Meet JP Owens, an American artist from Scott Depot, West Virginia. He uses a variety of techniques to create bold, colorful and innovative mixed media art works. JP’s influences are Pablo Picasso, Keith Haring, Henry Moore, and M.C. Escher. His media includes materials from clocks, automotive materials, scrap metal and reclaimed wood. He works in a circle, trying different ideas in each piece, rebuilding his interest, until he feels they are complete. The imagery in JP Owens’ work focuses on analyzing the mundane, representing it in an abstracted, primitive style and often adding an unexpected element. Learn more about JP with our Q&A:
1. How do you describe your palette?
I don’t limit my use of color or even type of object that I paint on, assemble into a sculpture or how I approach a new piece. My depiction of a particular object is often abstracted, so many times realistic color schemes are not used. I instead use the color to create areas of interest or movement within each piece. I feel I’ve developed into an experimental artist which makes anything and everything a potential subject for my next work of art. I’ve painted on traditional surfaces like canvas as well as chairs, oars, skateboards, guitars, shovels, mannequins and numerous other found items. I’ve created sculptures using animal skulls, auto parts, wood, pieces of broken clocks and watches. Most recently I’ve began turning my sketches and finished canvas work into graphic images for shirts. Through the sell of these shirts I’ve gotten my work into the hands of folks who may have never seen my work through the traditional gallery display.
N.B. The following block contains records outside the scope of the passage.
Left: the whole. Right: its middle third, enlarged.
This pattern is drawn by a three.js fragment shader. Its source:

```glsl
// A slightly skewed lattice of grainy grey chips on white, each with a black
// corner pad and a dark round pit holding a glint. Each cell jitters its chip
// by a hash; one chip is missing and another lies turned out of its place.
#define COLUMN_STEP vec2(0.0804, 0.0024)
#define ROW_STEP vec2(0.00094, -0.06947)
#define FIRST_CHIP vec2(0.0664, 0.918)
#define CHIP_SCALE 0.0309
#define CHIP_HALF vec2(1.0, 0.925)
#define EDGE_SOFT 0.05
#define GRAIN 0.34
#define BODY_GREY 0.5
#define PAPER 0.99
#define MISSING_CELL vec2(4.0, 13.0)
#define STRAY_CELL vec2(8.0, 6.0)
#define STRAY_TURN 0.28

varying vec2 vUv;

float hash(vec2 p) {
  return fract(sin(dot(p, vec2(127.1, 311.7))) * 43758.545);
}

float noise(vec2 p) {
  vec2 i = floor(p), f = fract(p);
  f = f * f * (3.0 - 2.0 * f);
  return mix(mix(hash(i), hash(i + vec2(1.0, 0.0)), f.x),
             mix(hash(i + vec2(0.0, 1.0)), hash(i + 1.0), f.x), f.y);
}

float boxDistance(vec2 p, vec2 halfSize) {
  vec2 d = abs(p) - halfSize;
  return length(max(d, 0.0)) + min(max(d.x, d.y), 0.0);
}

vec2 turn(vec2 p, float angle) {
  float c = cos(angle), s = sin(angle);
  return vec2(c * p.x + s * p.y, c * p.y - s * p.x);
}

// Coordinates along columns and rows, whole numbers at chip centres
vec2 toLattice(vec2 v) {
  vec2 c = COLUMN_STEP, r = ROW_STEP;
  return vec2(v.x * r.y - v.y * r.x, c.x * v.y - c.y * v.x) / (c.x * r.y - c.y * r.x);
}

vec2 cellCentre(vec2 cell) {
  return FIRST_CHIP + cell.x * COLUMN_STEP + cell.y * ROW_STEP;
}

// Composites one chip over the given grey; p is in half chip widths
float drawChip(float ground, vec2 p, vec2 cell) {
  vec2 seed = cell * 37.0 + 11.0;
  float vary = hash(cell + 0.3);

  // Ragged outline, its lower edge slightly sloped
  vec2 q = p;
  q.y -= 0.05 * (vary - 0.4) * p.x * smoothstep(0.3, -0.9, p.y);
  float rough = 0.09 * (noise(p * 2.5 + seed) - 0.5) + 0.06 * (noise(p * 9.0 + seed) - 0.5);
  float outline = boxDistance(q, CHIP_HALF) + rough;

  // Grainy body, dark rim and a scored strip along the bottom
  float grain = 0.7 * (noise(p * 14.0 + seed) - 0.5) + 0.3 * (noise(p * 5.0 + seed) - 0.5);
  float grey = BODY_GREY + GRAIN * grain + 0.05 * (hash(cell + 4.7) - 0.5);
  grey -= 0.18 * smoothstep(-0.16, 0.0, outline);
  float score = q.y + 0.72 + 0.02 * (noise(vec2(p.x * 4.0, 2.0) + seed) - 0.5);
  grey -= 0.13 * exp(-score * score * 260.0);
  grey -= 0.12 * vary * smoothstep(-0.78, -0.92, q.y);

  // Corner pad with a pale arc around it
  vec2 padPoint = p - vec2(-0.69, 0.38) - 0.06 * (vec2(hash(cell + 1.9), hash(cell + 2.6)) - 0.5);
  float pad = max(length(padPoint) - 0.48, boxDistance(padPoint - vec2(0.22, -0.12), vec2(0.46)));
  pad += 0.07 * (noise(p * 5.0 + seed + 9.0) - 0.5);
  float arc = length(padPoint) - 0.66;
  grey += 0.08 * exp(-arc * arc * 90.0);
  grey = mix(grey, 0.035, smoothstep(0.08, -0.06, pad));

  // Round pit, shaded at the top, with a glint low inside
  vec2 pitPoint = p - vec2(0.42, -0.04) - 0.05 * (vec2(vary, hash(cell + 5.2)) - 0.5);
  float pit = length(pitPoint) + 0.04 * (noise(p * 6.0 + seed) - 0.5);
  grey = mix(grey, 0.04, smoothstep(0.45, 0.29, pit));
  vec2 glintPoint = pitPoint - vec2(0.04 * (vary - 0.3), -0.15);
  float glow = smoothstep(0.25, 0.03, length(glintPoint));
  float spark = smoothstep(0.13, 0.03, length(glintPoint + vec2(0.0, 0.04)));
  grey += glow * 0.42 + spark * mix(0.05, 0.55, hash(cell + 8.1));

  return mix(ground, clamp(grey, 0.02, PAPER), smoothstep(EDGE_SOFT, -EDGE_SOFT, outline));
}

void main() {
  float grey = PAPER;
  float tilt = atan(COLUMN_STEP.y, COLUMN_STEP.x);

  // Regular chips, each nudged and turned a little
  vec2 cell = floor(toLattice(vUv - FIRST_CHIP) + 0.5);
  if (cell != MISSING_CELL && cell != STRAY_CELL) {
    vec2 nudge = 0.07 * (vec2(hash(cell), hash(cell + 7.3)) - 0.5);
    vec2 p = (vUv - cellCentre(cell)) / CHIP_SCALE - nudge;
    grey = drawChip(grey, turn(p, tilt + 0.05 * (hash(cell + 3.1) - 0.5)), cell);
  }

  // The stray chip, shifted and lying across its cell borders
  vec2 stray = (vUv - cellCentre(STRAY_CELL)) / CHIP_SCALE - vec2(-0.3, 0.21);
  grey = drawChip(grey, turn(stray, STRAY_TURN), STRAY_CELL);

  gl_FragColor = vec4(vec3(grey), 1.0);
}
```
2. What’s your greatest accomplishment?
It’s hard to say other than to believe the best is yet to come. My paintings and sculptures have been juried into numerous exhibitions throughout the country and I’ve been lucky enough to win a few awards along the way. I was given a fellowship award that recognized me as the top graduating artist by my professors at WVSU. I’ve been given the opportunity to speak to high school and college students about my work and share my journey as an artist. I’ve sold numerous works throughout my career to both private and corporate collectors which likely touch every corner of our country. Over the last few years I have encountered complete strangers walking around with my shirts on which is exciting to see and a great way to strike up a conversation. These are all great accomplishments for me. But I would say creating the Owens Fellowship Award with my wife is the greatest of my accomplishments thus far. Being able to donate cash awards to local children through school art exhibits ensures that I am investing in creative education and reinforcing its importance in our great state. Creative problem solving is a great tool for developing critical thinking skills and I believe a lot of students need more resources to explore their own passion for art.
3. What obstacles do you need to overcome to find your creative space/muse?
I, like most artists, have a long list of distractions that keep my mind away from creative inspiration. The biggest challenge I face would probably be the need to push myself to explore new techniques and compositions. Developing an environment that influences creativity is not easy in today’s fast paced world of instant gratification but support from my family, friends and community has helped me continue to be a consistent and productive artist.
4. How do you find your inspiration?
My inspiration comes from exploring the world around me. The Internet and social media allow for a lot of investigation into new movements and fresh ideas going on in the art world. Instagram is a great motivator for me and I get a lot of inspiration from artists I’ll likely never meet in person. That being said, I still crave being in the same room with a great piece of art. I plan a few weekend trips every year just to explore a new gallery or art community. I find when I’m studying new artists in new markets I get a lot of motivation to create.
5. What advice do you have for other artists?
Don’t compare your work to others or let someone’s comments steer your direction unless you consider them a valuable asset or mentor. Many people find art to be confusing and believe everything should have a concrete meaning. Many negative comments come from viewers who are trying to rationalize what you’ve created when it may not be intended for interpretation. An artists’ work should always represent what inspires them, not necessarily what the masses will accept.
6. Where can our readers see your work?
Art Emporium, Charleston WV, The Greenhouse of Teays Valley, Fairways Restaurant, Hurricane WV, Apartment Earth, Charleston WV, Harmony Ridge Gallery, Lewisburg WV, Tamaracks Dickirson Fine Art Gallery and gift shops, Beckley WV, and Get Branded, Huntington WV.
Follow JP on instagram @owensart or find him on facebook! He also has an Etsy store @ JP Owens Art. For more info about JP, call him at 304-545-0455 or email email@example.com.
– HashtagWV, September 2016
HASHTAGWV ART & ENTERTAINMENT Publisher/Editor-in-Chief, Christina Entenmann-Edwards has been a WV resident since September 2008. She was born and raised in Fairfield County, Connecticut, and is no stranger to hard work and the entrepreneurial spirit. In 2006, she graduated from Quinnipiac University (Hamden, Connecticut), Cum Laude, with a B.A. in History. In 2010, she graduated with an M.B.A. from Liberty University (Lynchburg, Virginia). In February 2012, Christina launched HashtagWV as the area’s first full-color, free arts and entertainment tabloid + online platform. Christina completed the Leadership West Virginia class of 2021, which is an innovative program that grows, engages, and mobilizes leaders to ignite a life passion to move West Virginia forward.